Germany is against the world’s top 20 economies launching a fiscal stimulus package in the face of slowing global growth, its finance minister said Friday, as the major powers disagreed on the best approach.
Government attempts to boost their economies with monetary loosening could be “counterproductive”, Wolfgang Schäuble told a conference ahead of a G20 finance ministers meeting in Shanghai.
The gathering comes with the global economy assailed on multiple fronts, from slowing growth in host nation China to weak commodity prices, and after the OECD last week cut its 2016 global growth forecast from 3.3 per cent to 3.0 per cent.
Japan has already adopted negative interest rates, the European Central Bank has embarked on a huge quantitative easing programme and the US Federal Reserve has signalled possible delays to interest rate rises.
But Schäuble said reforms were more important and “thinking about further stimulus just distracts from the real task at hand”.
Berlin does “not agree on a G20 fiscal stimulus package,” he said.
“Monetary policy is extremely accommodating to the point that it may even be counterproductive in terms of negative side effects.
“Fiscal as well as monetary policies have reached their limits — if you want the real economy to grow there are no shortcuts without reforms.”
– ‘No crisis’ –
As the European Union’s largest and richest country, Germany often has different economic priorities than other members, and Schäuble’s wide-ranging stance put him at odds with other key G20 members.
Speaking at the same conference, Bank of England governor Mark Carney retorted: “Several commentators are peddling the myth that monetary policy is out of ammunition.”

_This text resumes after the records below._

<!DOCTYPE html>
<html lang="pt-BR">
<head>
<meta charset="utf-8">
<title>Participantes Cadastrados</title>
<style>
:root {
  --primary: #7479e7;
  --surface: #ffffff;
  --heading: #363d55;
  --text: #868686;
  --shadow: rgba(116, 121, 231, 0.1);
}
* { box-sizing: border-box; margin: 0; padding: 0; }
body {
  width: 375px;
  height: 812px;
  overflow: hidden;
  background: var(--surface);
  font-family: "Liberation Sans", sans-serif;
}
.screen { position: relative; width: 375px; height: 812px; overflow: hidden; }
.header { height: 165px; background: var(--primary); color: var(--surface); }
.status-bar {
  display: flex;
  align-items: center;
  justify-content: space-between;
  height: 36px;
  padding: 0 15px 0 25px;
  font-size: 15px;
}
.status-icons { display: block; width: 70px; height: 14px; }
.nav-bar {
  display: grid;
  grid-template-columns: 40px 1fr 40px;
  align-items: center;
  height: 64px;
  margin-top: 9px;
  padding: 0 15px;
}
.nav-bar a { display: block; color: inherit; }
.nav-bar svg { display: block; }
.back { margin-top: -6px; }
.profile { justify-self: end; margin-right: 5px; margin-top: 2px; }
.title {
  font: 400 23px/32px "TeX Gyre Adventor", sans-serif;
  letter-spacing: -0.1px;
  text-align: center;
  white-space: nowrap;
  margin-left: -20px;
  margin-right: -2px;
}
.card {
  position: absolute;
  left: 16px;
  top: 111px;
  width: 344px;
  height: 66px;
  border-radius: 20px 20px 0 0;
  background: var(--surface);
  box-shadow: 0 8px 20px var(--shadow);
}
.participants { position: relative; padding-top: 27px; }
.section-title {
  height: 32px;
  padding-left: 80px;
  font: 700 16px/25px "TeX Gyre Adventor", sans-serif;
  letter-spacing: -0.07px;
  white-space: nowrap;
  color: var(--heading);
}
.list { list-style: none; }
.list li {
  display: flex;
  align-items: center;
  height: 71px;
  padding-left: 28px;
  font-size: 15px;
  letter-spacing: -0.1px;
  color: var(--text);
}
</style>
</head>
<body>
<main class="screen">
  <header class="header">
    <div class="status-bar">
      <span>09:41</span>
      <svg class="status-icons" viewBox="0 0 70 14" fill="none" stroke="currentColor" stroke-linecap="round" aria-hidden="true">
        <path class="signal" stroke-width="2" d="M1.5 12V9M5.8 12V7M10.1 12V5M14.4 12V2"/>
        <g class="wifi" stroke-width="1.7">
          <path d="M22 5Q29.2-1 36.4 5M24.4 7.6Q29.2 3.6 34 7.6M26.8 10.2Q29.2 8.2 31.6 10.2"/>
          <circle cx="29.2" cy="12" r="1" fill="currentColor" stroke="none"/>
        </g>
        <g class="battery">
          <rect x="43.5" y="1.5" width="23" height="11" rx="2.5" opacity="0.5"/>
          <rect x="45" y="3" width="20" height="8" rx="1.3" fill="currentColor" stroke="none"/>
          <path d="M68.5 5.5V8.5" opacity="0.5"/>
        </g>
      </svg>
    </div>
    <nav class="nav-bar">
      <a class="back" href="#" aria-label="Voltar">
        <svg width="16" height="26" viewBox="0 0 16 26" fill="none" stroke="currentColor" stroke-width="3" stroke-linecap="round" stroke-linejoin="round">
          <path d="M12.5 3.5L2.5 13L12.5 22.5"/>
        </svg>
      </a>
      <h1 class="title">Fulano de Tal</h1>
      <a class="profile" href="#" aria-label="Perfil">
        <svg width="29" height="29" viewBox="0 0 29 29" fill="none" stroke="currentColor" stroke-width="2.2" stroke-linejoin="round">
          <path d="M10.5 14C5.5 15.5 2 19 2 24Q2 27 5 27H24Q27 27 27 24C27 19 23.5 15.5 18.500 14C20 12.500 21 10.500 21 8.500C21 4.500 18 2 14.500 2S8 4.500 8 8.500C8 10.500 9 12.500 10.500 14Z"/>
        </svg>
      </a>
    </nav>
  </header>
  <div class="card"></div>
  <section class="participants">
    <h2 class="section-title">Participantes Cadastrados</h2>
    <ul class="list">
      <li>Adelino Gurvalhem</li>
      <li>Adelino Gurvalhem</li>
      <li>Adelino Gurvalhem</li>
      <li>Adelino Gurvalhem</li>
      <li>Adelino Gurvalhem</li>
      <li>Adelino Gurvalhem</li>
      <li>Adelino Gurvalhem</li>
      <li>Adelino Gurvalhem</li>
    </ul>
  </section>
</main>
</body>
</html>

The world “risks being trapped in a low growth, low inflation and low interest rate equilibrium”, he said.
He criticised negative interest rates as a “zero-sum game” that exported problems to other countries, but said monetary stimulus “can buy time for structural adjustments” and the challenges “demand that our firepower is well aimed”.
US Treasury Secretary Jacob Lew said earlier this week that fiscal and monetary policy were “important tools”.

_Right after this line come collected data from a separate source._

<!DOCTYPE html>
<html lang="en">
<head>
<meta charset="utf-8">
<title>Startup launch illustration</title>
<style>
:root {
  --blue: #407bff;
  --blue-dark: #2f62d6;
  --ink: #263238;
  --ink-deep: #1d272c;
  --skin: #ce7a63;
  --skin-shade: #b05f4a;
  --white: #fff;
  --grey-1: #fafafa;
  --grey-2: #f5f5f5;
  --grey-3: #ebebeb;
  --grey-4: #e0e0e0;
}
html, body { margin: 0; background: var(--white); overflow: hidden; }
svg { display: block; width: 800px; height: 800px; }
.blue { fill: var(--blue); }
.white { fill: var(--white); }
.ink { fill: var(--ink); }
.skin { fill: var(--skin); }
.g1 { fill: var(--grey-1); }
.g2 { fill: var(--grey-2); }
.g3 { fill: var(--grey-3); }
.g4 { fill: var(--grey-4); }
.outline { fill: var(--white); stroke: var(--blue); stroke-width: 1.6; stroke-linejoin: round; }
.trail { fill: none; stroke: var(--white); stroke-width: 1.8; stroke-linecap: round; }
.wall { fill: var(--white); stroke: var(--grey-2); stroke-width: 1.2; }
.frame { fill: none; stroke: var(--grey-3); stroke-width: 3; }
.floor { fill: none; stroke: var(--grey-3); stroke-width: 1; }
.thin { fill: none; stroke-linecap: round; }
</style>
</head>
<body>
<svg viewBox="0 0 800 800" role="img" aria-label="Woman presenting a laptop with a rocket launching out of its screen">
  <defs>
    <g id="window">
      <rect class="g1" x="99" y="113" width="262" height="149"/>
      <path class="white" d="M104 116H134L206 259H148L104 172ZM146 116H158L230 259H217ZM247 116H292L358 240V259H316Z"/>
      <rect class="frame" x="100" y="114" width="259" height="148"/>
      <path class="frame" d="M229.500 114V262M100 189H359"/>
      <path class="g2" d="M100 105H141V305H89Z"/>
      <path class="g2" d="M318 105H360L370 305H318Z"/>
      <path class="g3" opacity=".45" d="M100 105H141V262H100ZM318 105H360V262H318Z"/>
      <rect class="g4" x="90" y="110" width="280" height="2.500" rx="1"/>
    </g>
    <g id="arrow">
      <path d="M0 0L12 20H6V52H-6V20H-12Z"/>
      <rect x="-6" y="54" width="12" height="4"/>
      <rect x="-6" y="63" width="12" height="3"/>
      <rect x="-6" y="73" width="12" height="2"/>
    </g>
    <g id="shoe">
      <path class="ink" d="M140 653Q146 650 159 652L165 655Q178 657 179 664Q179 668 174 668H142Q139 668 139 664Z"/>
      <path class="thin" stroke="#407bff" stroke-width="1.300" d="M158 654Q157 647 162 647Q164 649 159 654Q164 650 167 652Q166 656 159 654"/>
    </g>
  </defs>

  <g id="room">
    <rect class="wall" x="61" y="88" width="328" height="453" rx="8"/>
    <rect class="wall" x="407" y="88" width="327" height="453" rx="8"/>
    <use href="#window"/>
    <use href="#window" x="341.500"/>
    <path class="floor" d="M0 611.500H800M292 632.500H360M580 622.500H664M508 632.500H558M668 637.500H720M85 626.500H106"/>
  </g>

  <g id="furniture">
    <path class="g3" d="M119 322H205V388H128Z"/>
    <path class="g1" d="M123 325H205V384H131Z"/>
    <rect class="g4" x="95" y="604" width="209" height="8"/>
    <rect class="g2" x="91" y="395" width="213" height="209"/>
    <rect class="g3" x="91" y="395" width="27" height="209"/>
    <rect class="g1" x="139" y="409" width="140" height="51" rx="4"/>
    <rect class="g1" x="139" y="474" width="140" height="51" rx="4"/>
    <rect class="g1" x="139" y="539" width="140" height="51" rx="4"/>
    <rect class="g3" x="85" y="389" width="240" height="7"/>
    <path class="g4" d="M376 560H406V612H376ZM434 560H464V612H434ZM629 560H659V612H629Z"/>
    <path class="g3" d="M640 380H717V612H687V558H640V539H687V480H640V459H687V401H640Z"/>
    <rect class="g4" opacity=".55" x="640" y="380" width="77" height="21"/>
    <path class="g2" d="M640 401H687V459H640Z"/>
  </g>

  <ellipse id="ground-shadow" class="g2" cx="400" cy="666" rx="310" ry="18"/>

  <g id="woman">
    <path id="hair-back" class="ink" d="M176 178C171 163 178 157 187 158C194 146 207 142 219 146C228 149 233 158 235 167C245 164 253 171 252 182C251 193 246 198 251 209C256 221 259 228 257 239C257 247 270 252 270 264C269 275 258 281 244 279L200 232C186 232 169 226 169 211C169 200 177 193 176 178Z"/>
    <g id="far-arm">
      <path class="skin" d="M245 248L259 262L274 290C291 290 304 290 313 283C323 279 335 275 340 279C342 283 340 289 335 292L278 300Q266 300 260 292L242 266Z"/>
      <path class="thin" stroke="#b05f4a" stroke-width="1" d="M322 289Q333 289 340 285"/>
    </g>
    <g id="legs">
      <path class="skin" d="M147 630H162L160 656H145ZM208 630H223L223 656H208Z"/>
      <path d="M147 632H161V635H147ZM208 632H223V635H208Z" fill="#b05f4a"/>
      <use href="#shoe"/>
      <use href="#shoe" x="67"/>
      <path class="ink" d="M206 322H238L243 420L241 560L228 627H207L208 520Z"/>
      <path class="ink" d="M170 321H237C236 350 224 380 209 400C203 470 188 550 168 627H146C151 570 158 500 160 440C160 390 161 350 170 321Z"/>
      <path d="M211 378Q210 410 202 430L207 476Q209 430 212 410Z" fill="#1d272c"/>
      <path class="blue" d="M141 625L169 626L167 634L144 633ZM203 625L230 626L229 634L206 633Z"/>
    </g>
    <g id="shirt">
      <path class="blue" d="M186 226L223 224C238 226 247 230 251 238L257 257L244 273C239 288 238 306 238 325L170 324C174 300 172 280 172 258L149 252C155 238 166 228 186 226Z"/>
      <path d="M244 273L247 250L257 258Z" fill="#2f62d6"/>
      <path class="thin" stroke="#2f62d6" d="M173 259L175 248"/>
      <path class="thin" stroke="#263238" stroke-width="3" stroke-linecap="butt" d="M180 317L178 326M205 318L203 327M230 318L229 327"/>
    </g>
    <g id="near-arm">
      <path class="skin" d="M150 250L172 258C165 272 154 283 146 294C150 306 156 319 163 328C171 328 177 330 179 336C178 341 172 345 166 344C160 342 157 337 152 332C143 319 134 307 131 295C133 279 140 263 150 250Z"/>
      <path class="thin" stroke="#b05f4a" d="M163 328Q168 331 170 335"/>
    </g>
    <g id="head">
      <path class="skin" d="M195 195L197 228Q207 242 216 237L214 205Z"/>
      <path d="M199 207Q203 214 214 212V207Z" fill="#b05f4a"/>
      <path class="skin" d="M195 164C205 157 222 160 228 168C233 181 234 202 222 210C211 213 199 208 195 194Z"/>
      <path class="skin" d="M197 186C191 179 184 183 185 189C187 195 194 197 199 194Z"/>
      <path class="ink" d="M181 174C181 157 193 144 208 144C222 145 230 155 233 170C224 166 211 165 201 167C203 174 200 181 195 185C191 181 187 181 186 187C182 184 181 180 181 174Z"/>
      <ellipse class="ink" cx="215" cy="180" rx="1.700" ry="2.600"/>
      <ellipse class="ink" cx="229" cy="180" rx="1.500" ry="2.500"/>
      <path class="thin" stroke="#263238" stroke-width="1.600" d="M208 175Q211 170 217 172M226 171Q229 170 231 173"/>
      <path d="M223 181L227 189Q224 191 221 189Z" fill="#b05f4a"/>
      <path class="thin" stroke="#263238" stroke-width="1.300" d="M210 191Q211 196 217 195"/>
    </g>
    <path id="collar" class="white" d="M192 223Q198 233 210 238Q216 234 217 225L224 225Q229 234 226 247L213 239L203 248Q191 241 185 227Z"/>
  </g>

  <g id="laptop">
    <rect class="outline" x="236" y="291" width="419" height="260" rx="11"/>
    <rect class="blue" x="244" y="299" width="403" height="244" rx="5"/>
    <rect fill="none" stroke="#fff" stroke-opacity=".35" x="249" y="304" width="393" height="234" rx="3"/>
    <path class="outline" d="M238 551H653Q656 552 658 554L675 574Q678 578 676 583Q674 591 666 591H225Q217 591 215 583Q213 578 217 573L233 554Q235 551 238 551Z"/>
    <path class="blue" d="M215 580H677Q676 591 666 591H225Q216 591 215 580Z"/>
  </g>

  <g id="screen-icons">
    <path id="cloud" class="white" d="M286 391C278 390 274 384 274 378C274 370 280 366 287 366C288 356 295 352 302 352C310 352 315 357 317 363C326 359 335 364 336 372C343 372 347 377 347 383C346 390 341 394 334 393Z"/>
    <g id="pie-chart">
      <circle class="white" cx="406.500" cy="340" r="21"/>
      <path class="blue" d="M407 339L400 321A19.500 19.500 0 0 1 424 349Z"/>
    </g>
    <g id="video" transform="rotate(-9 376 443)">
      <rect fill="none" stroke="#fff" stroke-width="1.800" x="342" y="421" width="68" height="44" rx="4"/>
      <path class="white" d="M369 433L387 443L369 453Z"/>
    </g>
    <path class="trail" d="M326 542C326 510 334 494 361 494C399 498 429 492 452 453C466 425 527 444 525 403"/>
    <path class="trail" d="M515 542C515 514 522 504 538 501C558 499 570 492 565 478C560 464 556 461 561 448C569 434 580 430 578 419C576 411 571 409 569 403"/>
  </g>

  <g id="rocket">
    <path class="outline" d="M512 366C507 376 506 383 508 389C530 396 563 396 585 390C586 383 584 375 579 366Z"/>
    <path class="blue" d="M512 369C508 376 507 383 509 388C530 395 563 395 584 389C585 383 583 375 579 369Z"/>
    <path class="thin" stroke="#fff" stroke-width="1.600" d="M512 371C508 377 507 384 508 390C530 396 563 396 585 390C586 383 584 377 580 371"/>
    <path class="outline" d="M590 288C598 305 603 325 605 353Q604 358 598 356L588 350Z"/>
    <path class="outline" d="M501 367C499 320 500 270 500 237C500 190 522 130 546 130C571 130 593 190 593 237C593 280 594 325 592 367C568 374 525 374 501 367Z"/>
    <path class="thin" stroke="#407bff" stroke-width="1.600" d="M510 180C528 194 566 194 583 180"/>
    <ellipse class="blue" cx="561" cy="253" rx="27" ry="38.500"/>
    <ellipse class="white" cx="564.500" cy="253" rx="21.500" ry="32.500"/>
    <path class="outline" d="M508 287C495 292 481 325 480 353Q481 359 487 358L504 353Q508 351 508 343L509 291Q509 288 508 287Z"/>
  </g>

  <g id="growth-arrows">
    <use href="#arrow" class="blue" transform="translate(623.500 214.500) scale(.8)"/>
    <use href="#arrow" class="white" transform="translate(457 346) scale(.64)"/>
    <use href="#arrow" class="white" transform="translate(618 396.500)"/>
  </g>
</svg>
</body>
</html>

“When used together, they’re powerful. And that’s the message we bring,” he told Bloomberg Television.
“It means that in countries that are big economies, regions that have big economies, they need to use policy tools.”
But French Finance Minister Michel Sapin offered his German counterpart some support, saying there was “no crisis” in the world economy and “we don’t have to put in action new policies”.

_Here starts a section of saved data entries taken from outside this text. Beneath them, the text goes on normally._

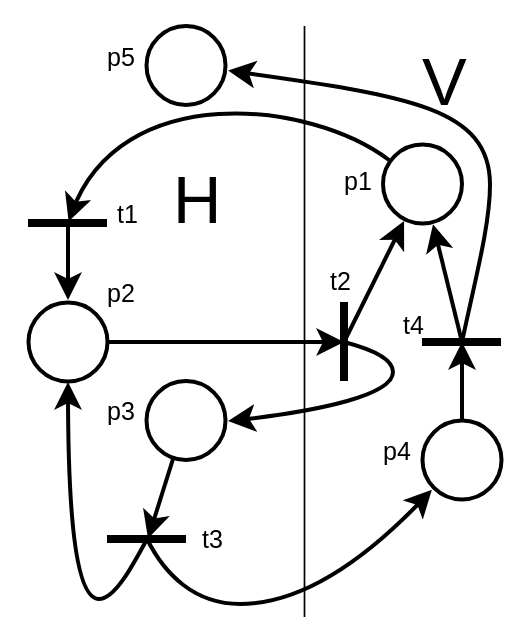
<!DOCTYPE html>
<html lang="en">
<head>
<meta charset="utf-8">
<title>Petri net with regions H and V</title>
<style>
:root { --ink: #000; --paper: #fff; }
* { box-sizing: border-box; }
html, body { margin: 0; overflow: hidden; background: var(--paper); }
.petri-net { display: block; width: 528px; height: 640px; background: var(--paper); }
.divider { stroke: var(--ink); stroke-width: 1.7; }
.arcs path { fill: none; stroke: var(--ink); stroke-width: 4; marker-end: url(#arrowhead); }
.places circle { fill: var(--paper); stroke: var(--ink); stroke-width: 4; }
.transitions rect, .arrowhead { fill: var(--ink); }
.labels, .regions { font-family: "Liberation Sans", Arial, sans-serif; fill: var(--ink); }
.labels { font-size: 25px; }
.regions { font-size: 67px; }
</style>
</head>
<body>
<svg class="petri-net" viewBox="0 0 528 640" role="img" aria-label="Petri net with places p1 to p5 and transitions t1 to t4, split into regions H and V">
  <defs>
    <marker id="arrowhead" markerUnits="userSpaceOnUse" markerWidth="28" markerHeight="28" refX="18" refY="14" orient="auto">
      <path class="arrowhead" d="M0 0L28 14L0 28L7 14Z"/>
    </marker>
  </defs>

  <line class="divider" x1="304.5" y1="26" x2="304.5" y2="617"/>

  <g class="places">
    <circle cx="422.5" cy="184" r="39.5"/>
    <circle cx="68" cy="342" r="39.5"/>
    <circle cx="186" cy="420.5" r="39.5"/>
    <circle cx="462" cy="460" r="39.5"/>
    <circle cx="186" cy="65.5" r="39.5"/>
  </g>

  <g class="transitions">
    <rect x="28" y="219" width="79" height="8"/>
    <rect x="340" y="302" width="8" height="79"/>
    <rect x="107" y="535" width="79" height="8"/>
    <rect x="422" y="338" width="79" height="8"/>
  </g>

  <g class="arcs">
    <path d="M389 160C310 100 120 80 72 212"/>
    <path d="M68 223V290"/>
    <path d="M108 342H334"/>
    <path d="M344 342L399.6 230"/>
    <path d="M344 342C375 350 393 360 393 372C393 395 320 411 238 420"/>
    <path d="M173 459L151 529"/>
    <path d="M147 539C133 565 115 599 99 599C75 599 68 510 68 392"/>
    <path d="M147 539C165 575 195 604 240 604C305 604 370 555 425 497"/>
    <path d="M462 420V352"/>
    <path d="M462 342L435.4 234"/>
    <path d="M462 342C475 280 490 225 490 185C490 108 410 96 238 72"/>
  </g>

  <g class="labels">
    <text x="344" y="190">p1</text>
    <text x="107" y="302">p2</text>
    <text x="107" y="420">p3</text>
    <text x="383" y="460">p4</text>
    <text x="107" y="66">p5</text>
    <text x="117" y="223">t1</text>
    <text x="330" y="290">t2</text>
    <text x="202" y="548">t3</text>
    <text x="403" y="334">t4</text>
  </g>

  <g class="regions">
    <text x="173" y="223">H</text>
    <text x="422" y="105">V</text>
  </g>
</svg>
</body>
</html>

“We don’t need to launch a global fiscal stimulus package,” he told reporters in Hong Kong, but added some countries “may have more capacity and should use their budgetary capabilities to support global growth”.
– ‘Walking dead’ –
Schäuble, known for being frank, has previously openly criticised the ECB for being too accommodative.
The use of spending to mitigate against economic crisis no longer appeared to work, he said Friday, adding that debt levels were too high while growth remained too low.
“The debt-financed growth model has reached its limits,” he said. “If we continue on this path we no longer need to watch television, the walking dead will overwhelm us, particularly in finance and construction.”
He did not specify in which countries such zombie enterprises existed — although they are a perennial issue in current G20 president China.
The country is the world’s biggest trader in goods, but its slowing growth has roiled global markets and sent prices of commodities such as base metals plunging, leaving producer countries facing a bleak outlook.
China’s growth fell to 6.9 per cent in 2015 — high compared to most other G20 members but the worst in a quarter of a century and a far cry from the fat years of double-digit increases.
A shock currency devaluation in August followed by another drop in January raised suspicions Beijing was pursuing a currency war to make its exports cheaper at others’ expense, and a stock market slump has also raised alarms.
Beijing has more room to boost the economy, the governor of the central People’s Bank of China said Friday as he sought to reassure markets.
“China still has some monetary policy space and monetary policy tools to address potential downside risk,” Zhou Xiaochuan said in a possible signal of more interest rate cuts and reductions in the amount banks must keep in reserve.
“We will not resort to competitive devaluations to boost our advantage in exports,” he added.